## [About this exercise]
Reproduce, exactly and in full, only the lines below from the one containing "496H128V555Q125 564 116" through the one containing "80C187 73 181".

## [Input material]
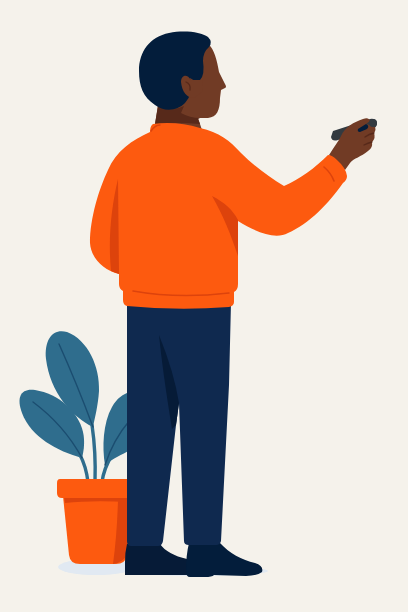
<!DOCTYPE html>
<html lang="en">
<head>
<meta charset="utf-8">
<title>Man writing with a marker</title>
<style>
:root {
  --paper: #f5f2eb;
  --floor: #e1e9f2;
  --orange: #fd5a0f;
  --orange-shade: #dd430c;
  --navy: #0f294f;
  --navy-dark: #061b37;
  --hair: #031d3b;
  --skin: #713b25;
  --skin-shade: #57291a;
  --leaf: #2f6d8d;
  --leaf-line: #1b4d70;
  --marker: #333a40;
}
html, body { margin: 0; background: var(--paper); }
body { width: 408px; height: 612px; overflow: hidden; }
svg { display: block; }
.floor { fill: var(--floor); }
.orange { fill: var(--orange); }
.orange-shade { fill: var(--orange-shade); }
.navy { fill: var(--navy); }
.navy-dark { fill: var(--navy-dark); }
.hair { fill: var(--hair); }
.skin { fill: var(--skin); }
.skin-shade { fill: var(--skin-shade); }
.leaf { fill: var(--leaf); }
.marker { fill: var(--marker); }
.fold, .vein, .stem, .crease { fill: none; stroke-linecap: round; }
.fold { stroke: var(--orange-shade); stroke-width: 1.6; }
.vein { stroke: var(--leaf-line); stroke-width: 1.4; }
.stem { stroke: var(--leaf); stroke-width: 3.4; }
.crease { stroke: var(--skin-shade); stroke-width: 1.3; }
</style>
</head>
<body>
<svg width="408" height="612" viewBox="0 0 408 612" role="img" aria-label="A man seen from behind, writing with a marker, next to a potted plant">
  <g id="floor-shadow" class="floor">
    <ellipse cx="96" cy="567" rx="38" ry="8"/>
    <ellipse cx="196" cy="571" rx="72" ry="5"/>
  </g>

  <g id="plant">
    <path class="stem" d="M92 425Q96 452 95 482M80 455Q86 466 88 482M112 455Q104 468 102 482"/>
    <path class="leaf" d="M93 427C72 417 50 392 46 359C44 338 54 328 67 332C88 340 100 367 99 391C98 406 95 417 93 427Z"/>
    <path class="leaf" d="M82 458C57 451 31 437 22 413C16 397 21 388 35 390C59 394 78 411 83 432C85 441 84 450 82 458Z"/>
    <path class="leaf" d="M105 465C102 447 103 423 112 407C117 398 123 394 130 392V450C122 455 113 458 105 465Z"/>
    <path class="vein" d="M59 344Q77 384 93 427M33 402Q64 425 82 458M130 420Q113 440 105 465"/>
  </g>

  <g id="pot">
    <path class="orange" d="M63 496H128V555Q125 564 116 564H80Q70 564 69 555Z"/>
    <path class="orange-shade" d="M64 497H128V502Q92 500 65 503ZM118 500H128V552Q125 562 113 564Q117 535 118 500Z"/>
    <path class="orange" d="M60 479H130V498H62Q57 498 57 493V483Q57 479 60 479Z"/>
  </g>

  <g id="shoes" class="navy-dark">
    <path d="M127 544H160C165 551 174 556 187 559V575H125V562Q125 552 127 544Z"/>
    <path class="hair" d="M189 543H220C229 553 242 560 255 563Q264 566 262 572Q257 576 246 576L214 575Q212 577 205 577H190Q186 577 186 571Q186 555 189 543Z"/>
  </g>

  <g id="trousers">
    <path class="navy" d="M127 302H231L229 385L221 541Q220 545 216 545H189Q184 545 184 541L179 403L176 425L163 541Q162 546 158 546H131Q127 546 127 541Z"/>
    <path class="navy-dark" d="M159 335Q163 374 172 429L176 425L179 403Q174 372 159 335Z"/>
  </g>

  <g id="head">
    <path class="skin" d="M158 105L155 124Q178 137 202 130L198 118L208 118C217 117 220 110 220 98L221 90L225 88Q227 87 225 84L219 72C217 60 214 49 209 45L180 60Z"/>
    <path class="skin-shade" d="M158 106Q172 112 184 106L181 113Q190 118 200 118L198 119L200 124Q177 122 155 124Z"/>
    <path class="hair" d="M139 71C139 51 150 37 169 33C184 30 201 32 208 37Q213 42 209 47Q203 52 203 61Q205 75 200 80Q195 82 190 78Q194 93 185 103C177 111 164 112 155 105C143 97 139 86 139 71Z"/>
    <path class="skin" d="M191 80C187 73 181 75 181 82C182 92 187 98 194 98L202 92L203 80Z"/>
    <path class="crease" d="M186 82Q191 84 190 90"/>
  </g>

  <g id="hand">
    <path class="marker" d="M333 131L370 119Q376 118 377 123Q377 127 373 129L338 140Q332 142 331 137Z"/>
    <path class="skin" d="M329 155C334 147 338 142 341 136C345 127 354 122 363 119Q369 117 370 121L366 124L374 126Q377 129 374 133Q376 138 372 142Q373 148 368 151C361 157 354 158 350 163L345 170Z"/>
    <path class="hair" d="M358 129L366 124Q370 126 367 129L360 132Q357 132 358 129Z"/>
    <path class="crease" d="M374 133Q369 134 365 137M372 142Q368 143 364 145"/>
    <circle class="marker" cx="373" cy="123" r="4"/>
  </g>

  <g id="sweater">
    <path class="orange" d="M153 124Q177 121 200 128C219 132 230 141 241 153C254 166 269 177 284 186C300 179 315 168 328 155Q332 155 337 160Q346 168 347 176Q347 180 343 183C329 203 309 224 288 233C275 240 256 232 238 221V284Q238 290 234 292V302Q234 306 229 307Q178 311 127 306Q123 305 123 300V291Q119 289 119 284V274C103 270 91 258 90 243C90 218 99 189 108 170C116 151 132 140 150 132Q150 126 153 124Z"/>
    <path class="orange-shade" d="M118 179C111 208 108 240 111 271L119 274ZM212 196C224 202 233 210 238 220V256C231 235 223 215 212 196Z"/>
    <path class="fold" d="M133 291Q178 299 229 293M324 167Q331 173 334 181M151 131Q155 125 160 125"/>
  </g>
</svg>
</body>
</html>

## [Written answer]
    <path class="orange" d="M63 496H128V555Q125 564 116 564H80Q70 564 69 555Z"/>
    <path class="orange-shade" d="M64 497H128V502Q92 500 65 503ZM118 500H128V552Q125 562 113 564Q117 535 118 500Z"/>
    <path class="orange" d="M60 479H130V498H62Q57 498 57 493V483Q57 479 60 479Z"/>
  </g>

  <g id="shoes" class="navy-dark">
    <path d="M127 544H160C165 551 174 556 187 559V575H125V562Q125 552 127 544Z"/>
    <path class="hair" d="M189 543H220C229 553 242 560 255 563Q264 566 262 572Q257 576 246 576L214 575Q212 577 205 577H190Q186 577 186 571Q186 555 189 543Z"/>
  </g>

  <g id="trousers">
    <path class="navy" d="M127 302H231L229 385L221 541Q220 545 216 545H189Q184 545 184 541L179 403L176 425L163 541Q162 546 158 546H131Q127 546 127 541Z"/>
    <path class="navy-dark" d="M159 335Q163 374 172 429L176 425L179 403Q174 372 159 335Z"/>
  </g>

  <g id="head">
    <path class="skin" d="M158 105L155 124Q178 137 202 130L198 118L208 118C217 117 220 110 220 98L221 90L225 88Q227 87 225 84L219 72C217 60 214 49 209 45L180 60Z"/>
    <path class="skin-shade" d="M158 106Q172 112 184 106L181 113Q190 118 200 118L198 119L200 124Q177 122 155 124Z"/>
    <path class="hair" d="M139 71C139 51 150 37 169 33C184 30 201 32 208 37Q213 42 209 47Q203 52 203 61Q205 75 200 80Q195 82 190 78Q194 93 185 103C177 111 164 112 155 105C143 97 139 86 139 71Z"/>
    <path class="skin" d="M191 80C187 73 181 75 181 82C182 92 187 98 194 98L202 92L203 80Z"/>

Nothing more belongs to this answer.